    The US low costs are helping, but a lot of connections make travelling hard work. You often find yourself flying “odd” routes to get to where you want to go. On that score, Europe isn’t much better. The hub approach from many US carriers leaves you stranded in weird places at weird times which isn’t pleasant either.

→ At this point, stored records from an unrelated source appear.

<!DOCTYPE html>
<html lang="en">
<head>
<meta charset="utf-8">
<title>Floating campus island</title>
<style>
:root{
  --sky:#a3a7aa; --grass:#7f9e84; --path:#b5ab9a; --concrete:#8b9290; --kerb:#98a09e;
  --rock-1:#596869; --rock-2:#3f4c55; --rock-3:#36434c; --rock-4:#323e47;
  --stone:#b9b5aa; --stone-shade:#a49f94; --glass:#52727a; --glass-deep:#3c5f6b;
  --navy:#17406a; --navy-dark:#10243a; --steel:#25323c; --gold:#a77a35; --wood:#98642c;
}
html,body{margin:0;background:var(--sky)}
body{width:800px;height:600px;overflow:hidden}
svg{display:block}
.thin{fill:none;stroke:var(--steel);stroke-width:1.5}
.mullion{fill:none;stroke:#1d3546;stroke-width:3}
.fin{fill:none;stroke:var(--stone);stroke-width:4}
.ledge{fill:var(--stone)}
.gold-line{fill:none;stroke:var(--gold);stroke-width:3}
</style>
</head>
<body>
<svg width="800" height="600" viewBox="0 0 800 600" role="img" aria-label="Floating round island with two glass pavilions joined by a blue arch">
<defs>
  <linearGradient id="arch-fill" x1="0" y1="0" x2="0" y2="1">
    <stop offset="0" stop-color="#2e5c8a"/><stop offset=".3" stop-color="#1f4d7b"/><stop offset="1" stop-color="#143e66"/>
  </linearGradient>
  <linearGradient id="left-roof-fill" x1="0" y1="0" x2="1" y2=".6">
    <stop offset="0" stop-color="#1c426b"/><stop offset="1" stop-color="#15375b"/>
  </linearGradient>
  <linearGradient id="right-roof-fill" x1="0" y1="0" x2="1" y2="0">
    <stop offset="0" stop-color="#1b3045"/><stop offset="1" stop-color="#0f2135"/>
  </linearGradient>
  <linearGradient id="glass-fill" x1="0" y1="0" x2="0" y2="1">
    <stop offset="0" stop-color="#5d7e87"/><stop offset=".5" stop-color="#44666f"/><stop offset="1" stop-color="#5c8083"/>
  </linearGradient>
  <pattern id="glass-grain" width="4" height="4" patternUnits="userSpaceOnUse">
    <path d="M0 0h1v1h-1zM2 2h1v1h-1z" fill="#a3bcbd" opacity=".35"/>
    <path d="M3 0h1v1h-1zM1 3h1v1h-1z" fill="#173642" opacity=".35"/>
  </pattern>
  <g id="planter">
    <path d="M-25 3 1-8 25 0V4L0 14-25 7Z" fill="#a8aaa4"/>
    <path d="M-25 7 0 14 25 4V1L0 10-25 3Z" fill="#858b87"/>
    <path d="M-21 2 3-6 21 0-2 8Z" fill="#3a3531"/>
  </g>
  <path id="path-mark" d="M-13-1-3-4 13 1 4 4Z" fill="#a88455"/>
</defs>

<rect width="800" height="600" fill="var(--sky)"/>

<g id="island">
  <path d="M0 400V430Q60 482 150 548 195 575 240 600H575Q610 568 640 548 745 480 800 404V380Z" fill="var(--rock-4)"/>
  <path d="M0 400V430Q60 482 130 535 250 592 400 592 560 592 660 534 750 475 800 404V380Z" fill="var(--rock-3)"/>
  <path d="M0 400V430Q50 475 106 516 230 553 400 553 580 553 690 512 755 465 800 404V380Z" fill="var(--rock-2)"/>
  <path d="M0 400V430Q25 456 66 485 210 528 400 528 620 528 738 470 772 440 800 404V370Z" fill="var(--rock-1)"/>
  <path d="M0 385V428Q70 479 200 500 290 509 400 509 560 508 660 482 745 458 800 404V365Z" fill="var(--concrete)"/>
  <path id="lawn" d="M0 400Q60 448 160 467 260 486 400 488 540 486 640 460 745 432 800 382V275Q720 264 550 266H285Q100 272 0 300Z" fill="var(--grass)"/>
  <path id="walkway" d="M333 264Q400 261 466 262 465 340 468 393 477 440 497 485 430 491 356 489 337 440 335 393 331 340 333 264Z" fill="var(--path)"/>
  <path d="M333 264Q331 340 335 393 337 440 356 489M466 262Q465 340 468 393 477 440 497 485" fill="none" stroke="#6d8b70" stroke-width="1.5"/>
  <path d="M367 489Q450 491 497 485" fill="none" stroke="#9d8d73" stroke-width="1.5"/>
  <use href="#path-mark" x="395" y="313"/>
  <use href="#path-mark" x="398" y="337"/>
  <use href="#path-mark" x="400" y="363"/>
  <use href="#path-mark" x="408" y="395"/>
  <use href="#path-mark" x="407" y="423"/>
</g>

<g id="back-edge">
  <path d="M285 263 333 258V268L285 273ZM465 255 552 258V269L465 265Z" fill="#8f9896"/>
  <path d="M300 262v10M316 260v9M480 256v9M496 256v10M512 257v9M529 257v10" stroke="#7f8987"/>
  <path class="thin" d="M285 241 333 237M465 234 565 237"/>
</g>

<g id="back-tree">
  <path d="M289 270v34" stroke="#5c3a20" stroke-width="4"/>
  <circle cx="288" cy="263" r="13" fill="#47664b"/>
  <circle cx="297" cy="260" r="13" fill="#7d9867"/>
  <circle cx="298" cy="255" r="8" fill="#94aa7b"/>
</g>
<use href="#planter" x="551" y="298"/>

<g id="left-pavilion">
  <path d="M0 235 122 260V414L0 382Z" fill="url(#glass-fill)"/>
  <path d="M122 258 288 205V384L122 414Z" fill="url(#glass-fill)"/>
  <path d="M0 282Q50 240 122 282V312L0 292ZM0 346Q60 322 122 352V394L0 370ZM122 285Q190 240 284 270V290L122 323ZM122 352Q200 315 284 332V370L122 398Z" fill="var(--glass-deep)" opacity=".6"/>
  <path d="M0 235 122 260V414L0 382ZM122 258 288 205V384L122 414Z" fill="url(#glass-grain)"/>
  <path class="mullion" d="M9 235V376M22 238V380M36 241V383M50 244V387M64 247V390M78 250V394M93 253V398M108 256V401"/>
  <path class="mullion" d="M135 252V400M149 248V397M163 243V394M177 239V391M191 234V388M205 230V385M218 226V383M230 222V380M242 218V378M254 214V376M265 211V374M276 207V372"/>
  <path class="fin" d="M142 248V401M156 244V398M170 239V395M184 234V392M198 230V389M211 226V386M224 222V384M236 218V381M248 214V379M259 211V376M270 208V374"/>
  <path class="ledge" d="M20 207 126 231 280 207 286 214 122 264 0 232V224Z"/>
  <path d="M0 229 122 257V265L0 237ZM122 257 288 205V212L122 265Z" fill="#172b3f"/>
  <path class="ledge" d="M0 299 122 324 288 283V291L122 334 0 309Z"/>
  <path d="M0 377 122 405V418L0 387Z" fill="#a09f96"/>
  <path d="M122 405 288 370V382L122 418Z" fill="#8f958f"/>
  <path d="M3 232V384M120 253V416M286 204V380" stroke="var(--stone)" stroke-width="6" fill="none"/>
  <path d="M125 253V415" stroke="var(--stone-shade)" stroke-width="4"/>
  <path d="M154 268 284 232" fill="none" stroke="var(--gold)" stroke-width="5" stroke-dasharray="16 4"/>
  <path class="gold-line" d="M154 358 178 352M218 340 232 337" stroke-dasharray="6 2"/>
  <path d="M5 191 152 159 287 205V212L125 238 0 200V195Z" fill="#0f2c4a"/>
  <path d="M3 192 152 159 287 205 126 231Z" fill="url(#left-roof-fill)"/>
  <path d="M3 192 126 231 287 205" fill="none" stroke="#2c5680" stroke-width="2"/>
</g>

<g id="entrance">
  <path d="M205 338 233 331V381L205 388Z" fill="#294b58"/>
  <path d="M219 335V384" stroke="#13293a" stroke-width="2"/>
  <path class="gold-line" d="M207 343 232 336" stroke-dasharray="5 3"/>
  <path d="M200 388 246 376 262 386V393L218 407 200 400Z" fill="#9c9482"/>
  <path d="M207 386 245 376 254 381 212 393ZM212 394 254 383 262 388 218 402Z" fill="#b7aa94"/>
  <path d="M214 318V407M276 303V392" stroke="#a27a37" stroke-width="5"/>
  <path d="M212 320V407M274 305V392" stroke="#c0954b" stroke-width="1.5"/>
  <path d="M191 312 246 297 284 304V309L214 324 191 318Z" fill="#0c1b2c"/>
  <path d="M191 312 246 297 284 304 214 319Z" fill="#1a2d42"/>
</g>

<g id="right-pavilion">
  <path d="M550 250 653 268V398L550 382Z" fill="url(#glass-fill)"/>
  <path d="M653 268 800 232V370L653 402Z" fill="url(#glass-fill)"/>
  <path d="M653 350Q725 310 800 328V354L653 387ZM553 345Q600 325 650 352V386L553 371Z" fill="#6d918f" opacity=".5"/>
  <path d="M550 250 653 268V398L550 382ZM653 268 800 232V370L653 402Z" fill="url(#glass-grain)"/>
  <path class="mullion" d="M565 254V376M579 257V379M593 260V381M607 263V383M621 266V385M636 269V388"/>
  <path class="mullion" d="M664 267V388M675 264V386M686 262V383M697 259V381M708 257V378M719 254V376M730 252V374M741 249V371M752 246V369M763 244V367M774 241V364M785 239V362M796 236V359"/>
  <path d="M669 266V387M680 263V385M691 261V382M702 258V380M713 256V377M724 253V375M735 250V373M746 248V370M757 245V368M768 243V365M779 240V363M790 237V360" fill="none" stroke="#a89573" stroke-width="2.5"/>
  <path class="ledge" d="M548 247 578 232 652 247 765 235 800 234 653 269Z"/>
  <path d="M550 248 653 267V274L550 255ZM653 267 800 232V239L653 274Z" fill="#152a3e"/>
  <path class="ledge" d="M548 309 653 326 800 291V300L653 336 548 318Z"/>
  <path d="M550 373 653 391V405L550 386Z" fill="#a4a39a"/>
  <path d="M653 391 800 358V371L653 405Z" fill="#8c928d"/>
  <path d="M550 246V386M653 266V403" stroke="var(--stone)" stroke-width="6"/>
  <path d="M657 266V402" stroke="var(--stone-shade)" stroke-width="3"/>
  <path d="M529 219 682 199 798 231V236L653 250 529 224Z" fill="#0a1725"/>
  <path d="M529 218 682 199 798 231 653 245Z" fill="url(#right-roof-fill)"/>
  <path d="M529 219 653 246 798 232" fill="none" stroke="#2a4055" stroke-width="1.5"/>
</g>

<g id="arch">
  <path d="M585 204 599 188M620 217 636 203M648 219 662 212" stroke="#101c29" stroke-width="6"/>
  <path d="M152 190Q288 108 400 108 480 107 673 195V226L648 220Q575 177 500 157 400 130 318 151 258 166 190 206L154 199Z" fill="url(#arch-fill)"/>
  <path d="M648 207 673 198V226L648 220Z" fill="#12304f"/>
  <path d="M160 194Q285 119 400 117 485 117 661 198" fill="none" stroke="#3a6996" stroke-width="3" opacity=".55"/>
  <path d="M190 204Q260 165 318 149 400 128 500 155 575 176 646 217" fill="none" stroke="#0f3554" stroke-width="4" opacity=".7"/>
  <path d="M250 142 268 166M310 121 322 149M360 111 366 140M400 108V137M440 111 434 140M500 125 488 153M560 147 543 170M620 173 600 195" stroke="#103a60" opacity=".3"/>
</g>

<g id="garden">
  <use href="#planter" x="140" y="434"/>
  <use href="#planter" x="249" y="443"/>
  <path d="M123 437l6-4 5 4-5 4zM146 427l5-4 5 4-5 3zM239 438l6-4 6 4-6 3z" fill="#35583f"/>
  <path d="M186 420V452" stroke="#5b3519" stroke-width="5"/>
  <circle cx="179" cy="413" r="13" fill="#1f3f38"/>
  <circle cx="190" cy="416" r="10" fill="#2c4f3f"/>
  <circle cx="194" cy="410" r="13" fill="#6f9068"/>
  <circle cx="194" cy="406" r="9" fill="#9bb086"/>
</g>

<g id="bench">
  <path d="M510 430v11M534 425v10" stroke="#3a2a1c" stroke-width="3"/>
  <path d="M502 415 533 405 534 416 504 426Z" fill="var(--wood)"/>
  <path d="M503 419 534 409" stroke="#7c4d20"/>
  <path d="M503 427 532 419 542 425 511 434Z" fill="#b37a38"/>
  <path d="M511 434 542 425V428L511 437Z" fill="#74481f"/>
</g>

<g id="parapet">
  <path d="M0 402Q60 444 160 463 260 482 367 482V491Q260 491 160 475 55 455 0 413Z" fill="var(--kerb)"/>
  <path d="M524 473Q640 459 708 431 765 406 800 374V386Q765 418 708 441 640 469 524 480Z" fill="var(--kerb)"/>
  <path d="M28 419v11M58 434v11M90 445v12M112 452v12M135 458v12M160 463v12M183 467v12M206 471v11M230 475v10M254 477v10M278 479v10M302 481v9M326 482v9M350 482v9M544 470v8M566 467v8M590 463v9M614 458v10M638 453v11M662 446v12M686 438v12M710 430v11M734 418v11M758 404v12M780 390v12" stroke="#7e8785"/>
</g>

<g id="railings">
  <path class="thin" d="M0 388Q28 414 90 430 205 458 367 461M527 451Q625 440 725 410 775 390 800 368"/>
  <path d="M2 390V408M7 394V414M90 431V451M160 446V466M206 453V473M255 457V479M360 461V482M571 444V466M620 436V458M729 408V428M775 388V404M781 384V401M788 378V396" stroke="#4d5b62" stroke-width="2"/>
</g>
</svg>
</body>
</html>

    I do tend to agree with the idea that if you pay £29 for a flight to Barcelona then Carpe Diem. The problem I have refers back to the conditions of travel and whether people flying to Malaga on a cheap holiday know what they are getting themselves into. My experience of having somebody else book my travel for me, is that people don’t realise the problems of airlines and flying – my secretary flies once a year, generally to Spain for a holiday. Therefore, she bases her assumptions on that sort of thing. If you fly low cost you need to know that they have no obligation to carry you, and that you need to be able to pay if things go wrong. With short(ish) delays your travel insurance will generally be utterly useless. I’ll use Easyjet for some trips, but generally restrictions on hand luggage, limits on the ticket etc… make it a false economy for a business traveller – esepcially with Easyjet, the costs often aren’t much less than BA anyway.

    If the “low cost” airlines were forced to let people know what happens then I’d have less sympathy with enforced compensation.

  • Dave

    Yes Airbus are subsidized.

    So are Boeing. The Washington State legislature recently trying to vote through billions of dollars in tax breaks to ensure that the new 7E7 is manufacturered in Seattle and not elsewhere in the US.

  • Nick Aggelopoulos

    Lower cost flights.

    Many of you have read the small print and seem to know the pros and cons, which the vast majority of ordinary folks have no time in their life to do I hold down a regular job and spend nearly all my time working and have little time to research the market and ticket conditions. I need to fly to the USA in November, to New Orleans. All US carriers charge less than European carriers. The cheapest European carrier (KLM) I understand flies only with a minimum 7 day return. Lufthansa is the next cheapest but some 50 pounds more expensive than the cheapest flight on a US airline. As a European, all being equal, I would have rather flown on an EU airline. What do they offer more than the US airlines that makes their prices higher?